Provide the number of lines in the material containing the word "local", with nothing added.

====== DATA EXTRACTS

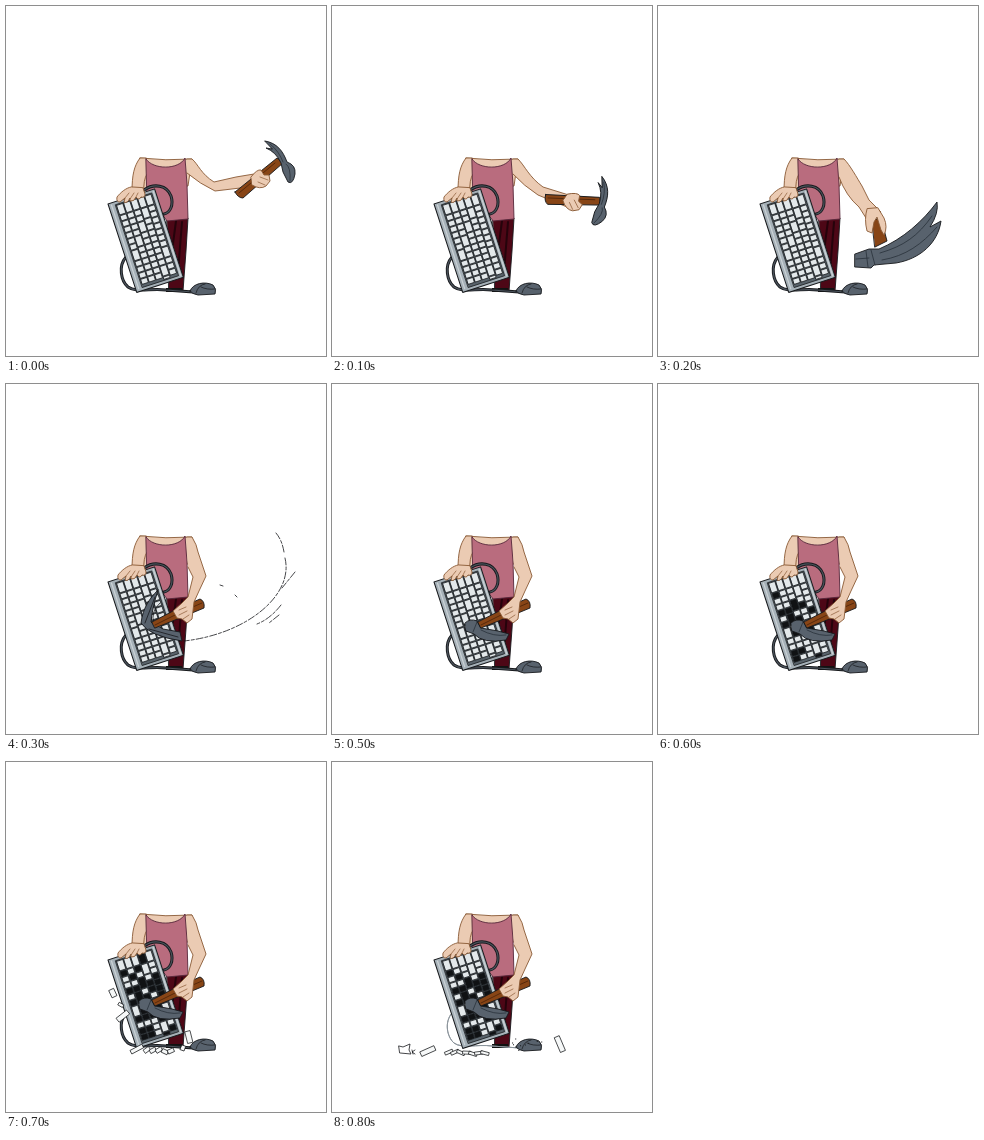
An HTML page with a canvas for the animation above (0.9 s loop, 320 by 350 pixels).

```html
<!DOCTYPE html>
<html lang="en">
<head>
<meta charset="utf-8">
<title>Keyboard and hammer</title>
<style>
html, body { margin: 0; width: 100%; height: 100%; overflow: hidden; background: #fff; }
canvas { display: block; }
</style>
</head>
<body>
<canvas id="stage" width="320" height="350"></canvas>
<script>
const ctx = document.getElementById('stage').getContext('2d');
const INK = '#17191c', SKIN = '#ebcbb3', SKIN_LINE = '#8a5a35', STEEL = '#58626d', WOOD = '#884516';
const STEP_MS = 100, STEPS = 9;

function shape(d, fill, line = INK, width = 0.9) {
  const path = new Path2D(d);
  if (fill) { ctx.fillStyle = fill; ctx.fill(path); }
  if (line) { ctx.strokeStyle = line; ctx.lineWidth = width; ctx.stroke(path); }
}

function local(x, y, degrees, draw) {
  ctx.save();
  ctx.translate(x, y);
  ctx.rotate(degrees * Math.PI / 180);
  draw();
  ctx.restore();
}

function box(x, y, w, h, fill, line = INK, width = 0.8) {
  shape(`M${x} ${y}h${w}v${h}h${-w}Z`, fill, line, width);
}

function noise(a, b) {
  const n = Math.sin(a * 12.9898 + b * 78.233) * 43758.5453;
  return n - Math.floor(n);
}

function body() {
  shape('M161 212L182 212L180 245L177 285L163 284Z', '#4d0716');
  shape('M170 215L166 245M176 216L172 266', null, '#25030b', 2);
  shape('M160 282L176 282L176 286L160 286Z', '#111', null);
  shape('M134 152Q160 155 186 153L182 180L138 184Z', SKIN, SKIN_LINE);
  shape('M140 152L134 152C128 160 126 169 126 186L138 187Q137 174 141 168Z', SKIN, SKIN_LINE);
  shape('M140 153C147 164 173 164 179 152L181 178L182 213L161 215L141 187Z', '#b96c7e', '#56283a');
}

function cables(faint) {
  for (const [color, width] of [[INK, 3], ['#4b535c', 1.2]]) {
    shape('M138 184C148 177 161 179 165 190C168 199 164 207 158 208', null, color, width);
    shape('M120 251C112 260 115 275 122 281C130 287 145 282 160 284L187 286', null,
      faint ? '#8b949b' : color, faint ? 1 : width);
  }
}

function mouse() {
  shape('M184 285C187 277 199 275 207 279Q211 283 209 288L192 289Q186 288 184 285Z', STEEL);
  shape('M190 287Q192 279 199 278M195 281Q201 284 209 283', null, INK, 0.7);
}

function keyboard(broken) {
  local(102, 198, -18, () => {
    box(0, 0, 49, 93, '#a5b0b7', INK, 1);
    shape('M3 2V90M47 2V91', null, '#cbd2d6', 1.2);
    box(7, 3, 38, 87, '#59636b', INK, 0.7);
    for (let col = 0; col < 5; col++) {
      let y = 4;
      for (let row = 0; y < 88; row++) {
        const tall = row === 0 || (row + col * 2) % 9 === 7;
        const h = Math.min(tall ? 10 : 5.2, 89 - y);
        const gone = noise(col + 1, row + 1) < broken * (0.5 + y / 88);
        box(8 + col * 7.4, y, 6.2, h, gone ? '#101214' : '#e3e8ea', INK, 0.7);
        y += h + 1;
      }
    }
  });
}

function restingHand(shift) {
  ctx.save();
  ctx.translate(shift, 0);
  shape('M126 181C121 182 116 186 112 191Q111 196 115 196L120 192L119 196Q122 198 125 192L125 195Q129 196 131 191Q134 195 136 191Q140 192 140 188L138 182Z', SKIN, SKIN_LINE);
  shape('M120 192L124 187M125 193L129 187M131 191L133 187', null, SKIN_LINE, 0.7);
  ctx.restore();
}

// Origin sits in the grip; the head points up and to the right.
function smallHammer(x, y, degrees) {
  local(x, y, degrees, () => {
    shape('M-26 12L16 -22L22 -17L-18 18Q-23 18 -26 12Z', WOOD);
    shape('M-22 13L14 -17', null, '#4b230a', 0.8);
    shape('M4 -39C16 -37 22 -29 26 -18Q35 -15 34 -6Q32 5 27 2L22 -8L20 -17Q15 -28 5 -32L11 -31Z', STEEL);
    shape('M25 -16Q30 -13 29 1M9 -36Q18 -29 22 -18', null, '#2c343c', 0.8);
    shape('M-10 -3Q-4 -11 0 -10L3 -5L8 -5L9 1L5 6Q-1 10 -9 5Z', SKIN, SKIN_LINE);
    shape('M-1 -3L7 0M-3 2L4 5', null, SKIN_LINE, 0.7);
  });
}

function raisedArm() {
  shape('M181 153L186 153C192 158 195 168 208 176L230 171L248 168L251 180L209 185Q194 178 181 167', SKIN, SKIN_LINE);
  smallHammer(255, 174, 0);
}

function loweringArm() {
  shape('M181 153L186 153C193 160 197 171 211 181L240 190L235 201L206 189Q192 180 181 168', SKIN, SKIN_LINE);
  smallHammer(241, 197, 42);
}

function swingingArm() {
  shape('M181 153L186 153C192 159 199 172 204 180L211 194L223 206L208 212L201 201Q188 190 181 171', SKIN, SKIN_LINE);
  shape('M214 214L223 212L229 235L217 241Z', WOOD);
  shape('M197 248L211 243L221 243C245 233 265 215 279 196Q281 207 272 221L283 215C280 237 262 253 238 257L216 259L213 262L197 261Z', STEEL);
  shape('M213 244L217 259M208 245L210 261M222 247C246 240 260 230 274 210M224 254C248 250 264 238 279 221M198 253L211 252', null, '#29323a', 0.8);
  shape('M209 203Q206 213 209 225L214 227L216 216L219 211L223 224L226 229Q230 221 226 212L220 202Z', SKIN, SKIN_LINE);
}

function strikingArm(smeared) {
  if (smeared) {
    shape('M152 206C143 215 137 224 135 239Q143 252 176 257L174 248L157 245L145 238Q146 225 152 206Z', STEEL);
    shape('M149 213L139 239M154 219Q144 228 148 239M143 245L172 253', null, INK, 0.8);
  } else {
    shape('M133 239Q138 234 145 237L149 244L166 247L177 250L174 256Q151 260 142 250L134 247Z', STEEL);
    shape('M145 238L141 248M149 246Q162 253 174 251', null, '#29323a', 0.8);
  }
  shape('M146 238L169 226L194 215Q199 217 198 224L174 234L149 244Z', WOOD);
  shape('M149 241L173 229L196 219', null, '#4b230a', 0.8);
  shape('M181 153L186 153Q191 161 192 168L200 192L193 207L188 218L186 235L181 239L176 235L171 234L167 227L176 219L182 213L187 193L182 183', SKIN, SKIN_LINE);
  shape('M173 226L180 223M173 231L181 227M177 235L183 231', null, SKIN_LINE, 0.7);
}

function swoosh() {
  ctx.setLineDash([7, 2, 3, 2]);
  shape('M270 149Q276 156 278 168M279 174C288 211 241 250 178 257M289 188L276 204M275 221Q264 235 251 240M273 231L263 239M214 201L217 202M229 211L231 213', null, INK, 0.8);
  ctx.setLineDash([]);
}

function chip(x, y, w, h, degrees) {
  local(x, y, degrees, () => box(-w / 2, -h / 2, w, h, '#f6f8f8', INK, 0.7));
}

function flyingChips() {
  chip(107, 231, 5, 8, -25);
  chip(117, 254, 13, 5, -38);
  chip(131, 287, 13, 4, -28);
  chip(115, 243, 5, 3, 30);
  chip(183, 275, 5, 12, -14);
  chip(177, 286, 4, 5, 20);
  for (let i = 0; i < 5; i++) chip(141 + i * 6, 287 + noise(i, 3) * 3, 6, 4, noise(i, 5) * 80 - 40);
}

function fallenChips() {
  shape('M67 284L71 285L78 282L77 288L79 292L68 291Z', '#fff', INK, 0.8);
  shape('M80 288L81 292M83 288L80 290L83 292', null, INK, 0.8);
  chip(96, 289, 15, 5, -24);
  chip(228, 282, 5, 16, -23);
  for (let i = 0; i < 7; i++) chip(117 + i * 6, 290 + noise(i, 2) * 2, 8, 3, noise(i, 7) * 60 - 30);
  for (let i = 0; i < 9; i++) box(180 + noise(i, 4) * 30, 275 + noise(i, 9) * 14, 1, 1, INK, null);
}

function draw(step) {
  ctx.fillStyle = '#fff';
  ctx.fillRect(0, 0, 320, 350);
  ctx.lineJoin = ctx.lineCap = 'round';
  body();
  cables(step === 8);
  keyboard([0, 0, 0, 0, 0, 0, 0.18, 0.5, 0.45][step]);
  restingHand(step === 0 || step === 8 ? -1 : 0);
  mouse();
  if (step === 0) raisedArm();
  else if (step === 1) loweringArm();
  else if (step === 2) swingingArm();
  else strikingArm(step === 3);
  if (step === 3) swoosh();
  if (step === 7) flyingChips();
  if (step === 8) fallenChips();
}

function frame() {
  draw(Math.floor(performance.now() / STEP_MS) % STEPS);
  requestAnimationFrame(frame);
}
frame();
</script>
</body>
</html>
```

============

§ **RESPONSE AREA**
4